#### TASK DATA

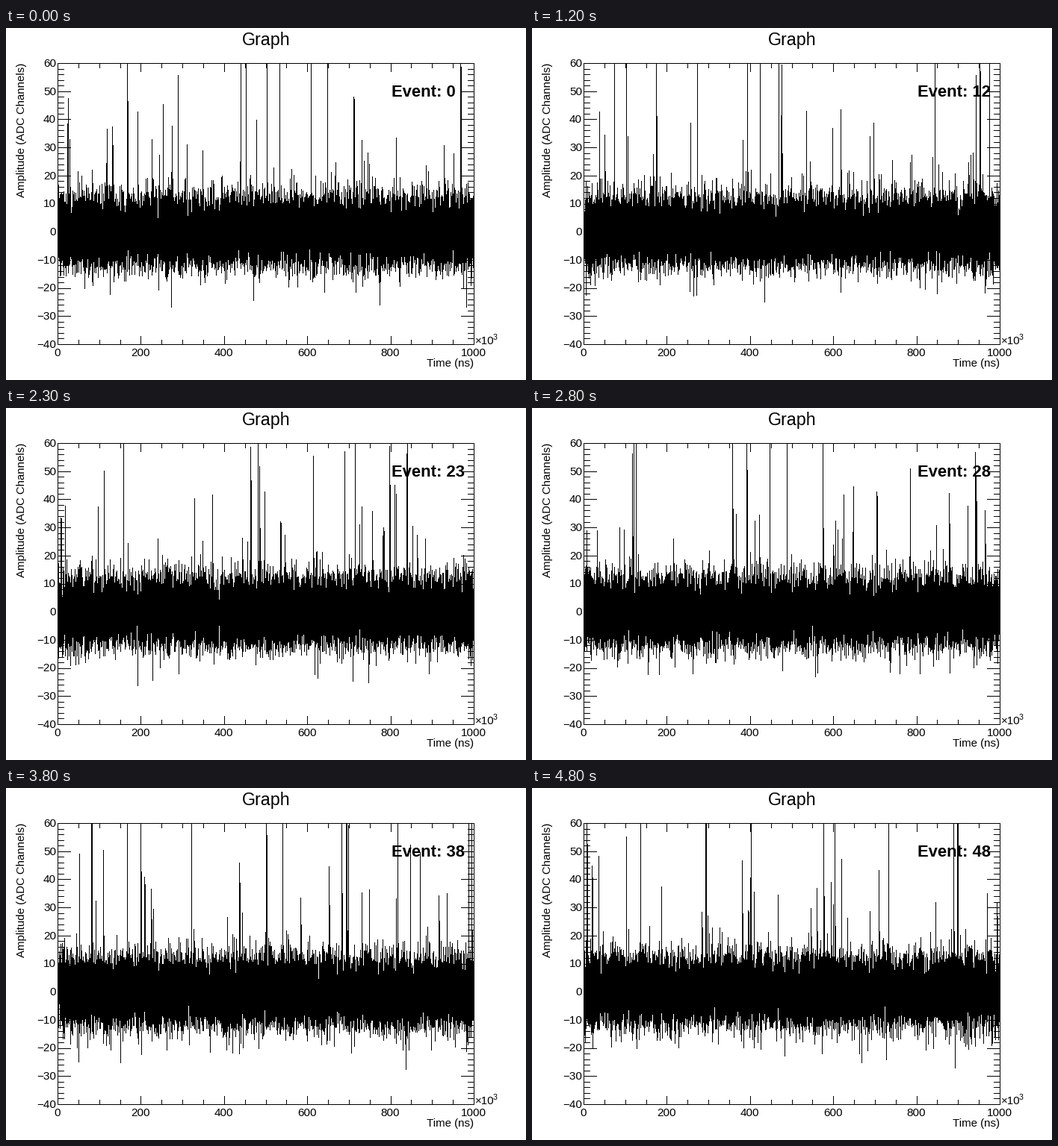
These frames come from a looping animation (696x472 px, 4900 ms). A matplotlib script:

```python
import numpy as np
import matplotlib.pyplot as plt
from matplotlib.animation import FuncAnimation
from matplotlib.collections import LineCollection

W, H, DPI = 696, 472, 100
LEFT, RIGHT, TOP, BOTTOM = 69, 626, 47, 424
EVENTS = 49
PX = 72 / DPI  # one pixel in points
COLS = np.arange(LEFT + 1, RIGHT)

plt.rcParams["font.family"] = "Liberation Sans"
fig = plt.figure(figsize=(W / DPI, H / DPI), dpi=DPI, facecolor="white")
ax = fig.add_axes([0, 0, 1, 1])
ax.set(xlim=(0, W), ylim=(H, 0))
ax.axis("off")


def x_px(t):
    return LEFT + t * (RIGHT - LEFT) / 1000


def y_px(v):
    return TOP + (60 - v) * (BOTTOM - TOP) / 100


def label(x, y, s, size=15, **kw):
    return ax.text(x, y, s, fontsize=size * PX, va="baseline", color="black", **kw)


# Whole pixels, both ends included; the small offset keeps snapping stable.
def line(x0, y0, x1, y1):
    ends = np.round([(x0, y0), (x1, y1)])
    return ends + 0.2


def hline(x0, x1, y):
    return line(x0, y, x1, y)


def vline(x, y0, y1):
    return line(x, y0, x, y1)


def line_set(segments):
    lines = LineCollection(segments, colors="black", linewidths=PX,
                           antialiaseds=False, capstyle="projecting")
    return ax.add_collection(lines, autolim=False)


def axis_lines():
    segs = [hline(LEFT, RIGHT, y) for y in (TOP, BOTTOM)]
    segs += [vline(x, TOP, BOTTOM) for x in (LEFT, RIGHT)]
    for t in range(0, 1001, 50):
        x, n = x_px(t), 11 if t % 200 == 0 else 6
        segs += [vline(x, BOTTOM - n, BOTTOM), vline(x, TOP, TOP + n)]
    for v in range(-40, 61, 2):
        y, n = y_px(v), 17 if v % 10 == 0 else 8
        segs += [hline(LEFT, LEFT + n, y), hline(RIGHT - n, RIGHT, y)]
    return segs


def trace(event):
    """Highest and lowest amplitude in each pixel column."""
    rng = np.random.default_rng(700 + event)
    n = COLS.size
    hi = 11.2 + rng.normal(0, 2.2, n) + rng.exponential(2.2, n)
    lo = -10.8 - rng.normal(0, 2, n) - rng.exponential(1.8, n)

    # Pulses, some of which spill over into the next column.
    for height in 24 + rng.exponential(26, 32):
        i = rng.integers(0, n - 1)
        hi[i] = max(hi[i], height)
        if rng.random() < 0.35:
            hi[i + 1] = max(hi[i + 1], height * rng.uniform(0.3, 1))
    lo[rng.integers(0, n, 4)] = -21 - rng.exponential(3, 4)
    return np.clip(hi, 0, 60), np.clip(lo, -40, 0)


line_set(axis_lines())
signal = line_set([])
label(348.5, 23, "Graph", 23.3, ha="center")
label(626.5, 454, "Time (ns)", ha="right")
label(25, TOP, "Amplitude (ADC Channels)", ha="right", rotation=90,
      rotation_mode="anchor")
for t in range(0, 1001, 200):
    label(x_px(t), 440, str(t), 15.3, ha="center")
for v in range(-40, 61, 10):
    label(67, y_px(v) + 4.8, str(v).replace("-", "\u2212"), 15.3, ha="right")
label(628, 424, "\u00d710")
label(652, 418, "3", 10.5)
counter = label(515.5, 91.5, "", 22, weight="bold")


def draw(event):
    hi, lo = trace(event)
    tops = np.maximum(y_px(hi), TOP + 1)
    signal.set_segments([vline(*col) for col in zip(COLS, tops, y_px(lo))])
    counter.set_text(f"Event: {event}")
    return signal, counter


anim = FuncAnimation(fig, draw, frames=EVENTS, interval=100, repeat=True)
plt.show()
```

########

## WHAT IS BEING ASKED
Write out each entry exactly; any pictures stay out of the copy.

## THE COMPLETED TASK
These frames come from a looping animation (696x472 px, 4900 ms). A matplotlib script:

```python
import numpy as np
import matplotlib.pyplot as plt
from matplotlib.animation import FuncAnimation
from matplotlib.collections import LineCollection

W, H, DPI = 696, 472, 100
LEFT, RIGHT, TOP, BOTTOM = 69, 626, 47, 424
EVENTS = 49
PX = 72 / DPI  # one pixel in points
COLS = np.arange(LEFT + 1, RIGHT)

plt.rcParams["font.family"] = "Liberation Sans"
fig = plt.figure(figsize=(W / DPI, H / DPI), dpi=DPI, facecolor="white")
ax = fig.add_axes([0, 0, 1, 1])
ax.set(xlim=(0, W), ylim=(H, 0))
ax.axis("off")


def x_px(t):
    return LEFT + t * (RIGHT - LEFT) / 1000


def y_px(v):
    return TOP + (60 - v) * (BOTTOM - TOP) / 100


def label(x, y, s, size=15, **kw):
    return ax.text(x, y, s, fontsize=size * PX, va="baseline", color="black", **kw)


# Whole pixels, both ends included; the small offset keeps snapping stable.
def line(x0, y0, x1, y1):
    ends = np.round([(x0, y0), (x1, y1)])
    return ends + 0.2


def hline(x0, x1, y):
    return line(x0, y, x1, y)


def vline(x, y0, y1):
    return line(x, y0, x, y1)


def line_set(segments):
    lines = LineCollection(segments, colors="black", linewidths=PX,
                           antialiaseds=False, capstyle="projecting")
    return ax.add_collection(lines, autolim=False)


def axis_lines():
    segs = [hline(LEFT, RIGHT, y) for y in (TOP, BOTTOM)]
    segs += [vline(x, TOP, BOTTOM) for x in (LEFT, RIGHT)]
    for t in range(0, 1001, 50):
        x, n = x_px(t), 11 if t % 200 == 0 else 6
        segs += [vline(x, BOTTOM - n, BOTTOM), vline(x, TOP, TOP + n)]
    for v in range(-40, 61, 2):
        y, n = y_px(v), 17 if v % 10 == 0 else 8
        segs += [hline(LEFT, LEFT + n, y), hline(RIGHT - n, RIGHT, y)]
    return segs


def trace(event):
    """Highest and lowest amplitude in each pixel column."""
    rng = np.random.default_rng(700 + event)
    n = COLS.size
    hi = 11.2 + rng.normal(0, 2.2, n) + rng.exponential(2.2, n)
    lo = -10.8 - rng.normal(0, 2, n) - rng.exponential(1.8, n)

    # Pulses, some of which spill over into the next column.
    for height in 24 + rng.exponential(26, 32):
        i = rng.integers(0, n - 1)
        hi[i] = max(hi[i], height)
        if rng.random() < 0.35:
            hi[i + 1] = max(hi[i + 1], height * rng.uniform(0.3, 1))
    lo[rng.integers(0, n, 4)] = -21 - rng.exponential(3, 4)
    return np.clip(hi, 0, 60), np.clip(lo, -40, 0)


line_set(axis_lines())
signal = line_set([])
label(348.5, 23, "Graph", 23.3, ha="center")
label(626.5, 454, "Time (ns)", ha="right")
label(25, TOP, "Amplitude (ADC Channels)", ha="right", rotation=90,
      rotation_mode="anchor")
for t in range(0, 1001, 200):
    label(x_px(t), 440, str(t), 15.3, ha="center")
for v in range(-40, 61, 10):
    label(67, y_px(v) + 4.8, str(v).replace("-", "\u2212"), 15.3, ha="right")
label(628, 424, "\u00d710")
label(652, 418, "3", 10.5)
counter = label(515.5, 91.5, "", 22, weight="bold")


def draw(event):
    hi, lo = trace(event)
    tops = np.maximum(y_px(hi), TOP + 1)
    signal.set_segments([vline(*col) for col in zip(COLS, tops, y_px(lo))])
    counter.set_text(f"Event: {event}")
    return signal, counter


anim = FuncAnimation(fig, draw, frames=EVENTS, interval=100, repeat=True)
plt.show()
```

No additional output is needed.